The boys have been longing to go to church again, which is not only pleasing to hear but it’s also been a catalyst for getting us back on our feet on Sunday mornings. We spent a good year away from church, for a number of reasons, but mainly because we’d been living this crazy separated life between Texas and Tennessee, and frankly we were exhausted. We spent as many mornings in our pajamas as we could.

In other news, school is moving along nicely. Jackson is excelling (again) in reading, spelling and math. He’s attentive during science, though some concepts don’t yet register. Jeremy is thoroughly enjoying astronomy and government, but his struggles with reading make every subject a challenge. I’m continually looking into new programs and other curriculum that may help, because it certainly isn’t for a lack of interest. Jeremy is eager to read all the popular bestsellers, but with so many stumbling blocks on one page, he is easily frustrated. If anyone has advice, I’m open to suggestions.

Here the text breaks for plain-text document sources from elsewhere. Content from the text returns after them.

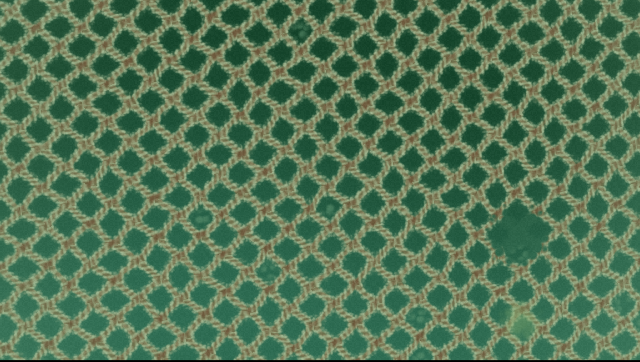
Reproduce this texture procedurally as a Shadertoy shader.

```glsl
// Frayed woollen diamond netting over deep green, with one torn mesh.
#define STEP_DOWN vec2(0.0611, -0.0502)  // mesh step, right and down
#define STEP_UP vec2(0.0565, 0.0588)     // mesh step, right and up
#define MESH_ORIGIN vec2(-0.034, -0.0214)
#define STRETCH 0.04                     // meshes widen toward the left
#define HALF_WIDTH 0.122                 // strand half width, in meshes
#define FRAY 0.085
#define TWISTS 4.0                       // yarn turns per mesh
#define TEAR_CENTER vec2(0.548, -0.150)
#define TEAR_RADIUS 0.072
#define PATCH_CENTER vec2(0.555, -0.387)
#define GRAIN 0.03

const float TAU = 6.28318;
const vec3 DEEP_GREEN = vec3(0.085, 0.270, 0.170);
const vec3 TEAL = vec3(0.180, 0.425, 0.325);
const vec3 CREAM = vec3(0.640, 0.720, 0.570);
const vec3 TAN = vec3(0.550, 0.545, 0.390);
const vec3 RUST = vec3(0.420, 0.290, 0.190);
const vec3 OLIVE = vec3(0.300, 0.400, 0.250);
const vec3 HAZE = vec3(0.400, 0.600, 0.460);

float hash(vec2 p) {
    p = fract(p * vec2(0.1031, 0.1137));
    p += dot(p, p.yx + 33.33);
    return fract((p.x + p.y) * p.x * 47.3);
}

// Distance to the nearest scattered point
float cellular(vec2 p) {
    vec2 id = floor(p), f = fract(p);
    float nearest = 2.0;
    for (int y = -1; y <= 1; y++)
    for (int x = -1; x <= 1; x++) {
        vec2 o = vec2(x, y);
        vec2 point = vec2(hash(id + o + 71.0), hash(id + o + 139.0));
        nearest = min(nearest, length(o + point - f));
    }
    return nearest;
}

float smoothMin(float a, float b, float k) {
    float h = max(k - abs(a - b), 0.0) / k;
    return min(a, b) - h * h * k * 0.25;
}

// Uneven handmade drift of the strands
vec2 drift(vec2 q) {
    return 0.035 * sin(q.yx * vec2(2.3, 1.9) + q * 0.7)
         + 0.025 * sin(q.yx * vec2(5.1, 4.3) + vec2(1.0, 4.0));
}

void mainImage(out vec4 fragColor, in vec2 fragCoord) {
    vec2 p = (fragCoord - 0.5 * iResolution.xy) / iResolution.y;
    float pixel = 13.0 / iResolution.y;

    // Skewed mesh coordinates; strands run along u.x = 0 and u.y = 0
    vec2 bent = p + vec2(STRETCH * p.x * p.x, 0.0);
    vec2 q = inverse(mat2(STEP_DOWN, STEP_UP)) * (bent - MESH_ORIGIN);
    q += drift(q);
    vec2 u = fract(q) - 0.5;
    vec2 a = abs(u);
    vec2 mesh = floor(q + 0.5);
    vec2 inside = fract(q + 0.5) - 0.5;
    float fine = cellular(q * 8.0 + 200.0);
    float coarse = cellular(q * 3.0 + 300.0);

    // Twisted yarn, rising strands on top
    bool rising = a.x < a.y + 0.04;
    float along = rising ? q.y : q.x;
    float across = rising ? u.x : -u.y;
    float wobble = sin(q.x * 3.7 + 2.0 * sin(q.y * 2.9));
    float ply = 0.5 + 0.5 * sin(TAU * (along * TWISTS + across * 3.0) + 1.5 * wobble);

    // Strand shape: meshes rounded and clipped at their side corners
    float body = smoothMin(a.x, a.y, 0.15);
    body = smoothMin(body, 0.77 - abs(inside.x + inside.y), 0.12);
    float dist = body + FRAY * (fine - 0.5) + 0.07 * (coarse - 0.5) - 0.022 * (ply - 0.5);
    float soft = 0.05 + pixel;
    float strand = 1.0 - smoothstep(HALF_WIDTH - soft, HALF_WIDTH + soft, dist);
    float tearEdge = length(p - TEAR_CENTER) + 0.05 * (coarse - 0.5);
    strand *= smoothstep(TEAR_RADIUS - 0.012, TEAR_RADIUS + 0.012, tearEdge);

    // Backdrop: dark above, teal below, hazy toward the rim
    float low = smoothstep(0.42, -0.48, p.y + 0.08 * sin(p.x * 4.0));
    vec3 color = mix(DEEP_GREEN, TEAL, low);
    float rim = smoothstep(0.45, 1.05, length(p * vec2(1.0, 0.9)));
    color = mix(color, HAZE, 0.20 * rim);
    color = mix(color, HAZE, 0.12 * smoothstep(0.30, 0.12, dist));

    // Pale wisps inside a few meshes
    float wisp = step(0.96, hash(mesh + 57.0)) * smoothstep(0.4, 0.1, length(inside));
    color = mix(color, HAZE, 0.5 * wisp * smoothstep(0.6, 0.2, coarse));

    // Cream edges over a tan core, with olive shade between plies
    float side = smoothstep(0.02, 0.11, body);
    float light = 0.05 + 0.50 * ply + 0.50 * side + 0.5 * (0.4 - fine);
    vec3 yarn = mix(TAN, CREAM, clamp(light, 0.0, 1.0));
    yarn = mix(yarn, OLIVE, 0.40 * (1.0 - ply) * smoothstep(0.2, 0.7, fine));

    // Rusty shade at worn knots and in the strand cores
    float knot = smoothstep(0.22, 0.02, length(u * vec2(1.3, 0.8) + vec2(0.05, -0.03)));
    float wear = hash(floor(q) + 113.0);
    float rust = knot * (0.15 + 0.65 * wear) + 0.28 * (1.0 - ply) * (1.0 - side);
    yarn = mix(yarn, RUST, clamp(rust, 0.0, 0.75));
    yarn = mix(yarn, HAZE * 1.2, 0.12 * rim);
    color = mix(color, yarn, 0.95 * strand);

    // Faded patch, film grain and dark bottom border
    float fade = smoothstep(0.065, 0.015, length(p - PATCH_CENTER) + 0.03 * (coarse - 0.5));
    color = mix(color, vec3(0.50, 0.66, 0.43), 0.45 * fade);
    color += GRAIN * (hash(floor((p + 2.0) * 290.0)) - 0.5);
    color *= smoothstep(-0.4965, -0.4935, p.y);
    fragColor = vec4(clamp(color, 0.0, 1.0), 1.0);
}
```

Lastly, I’ve chosen to run one more half marathon this year, but this time it’s a local race, which means no traveling or out-of-town expenses. I’ve been trying to run a different state or two each year, but running nearby race is the smarter choice this fall.

Next year, I’m thinking coastal. All of those Runner’s World ads for Virginia Beach and Charleston are too tempting to ignore.

Charlotte’s Web

Be still my heart, Jackson is reading Charlotte’s Web. That’s right, the five year old is reading a chapter book. I am over the moon about it. Routinely I pray, “Dear God, please make them readers.” I will not rest until they sufficiently bury their noses in books.

In this photo, Jack is reading aloud to us the second chapter of Charlotte’s Web while Jeremy paints one of the many rocks we picked up on our field trip to the Little River.

I could just stare at this photo for hours.

Incidentally, Jeremy found a rock that is shaped like Tennessee, so I painted it as such.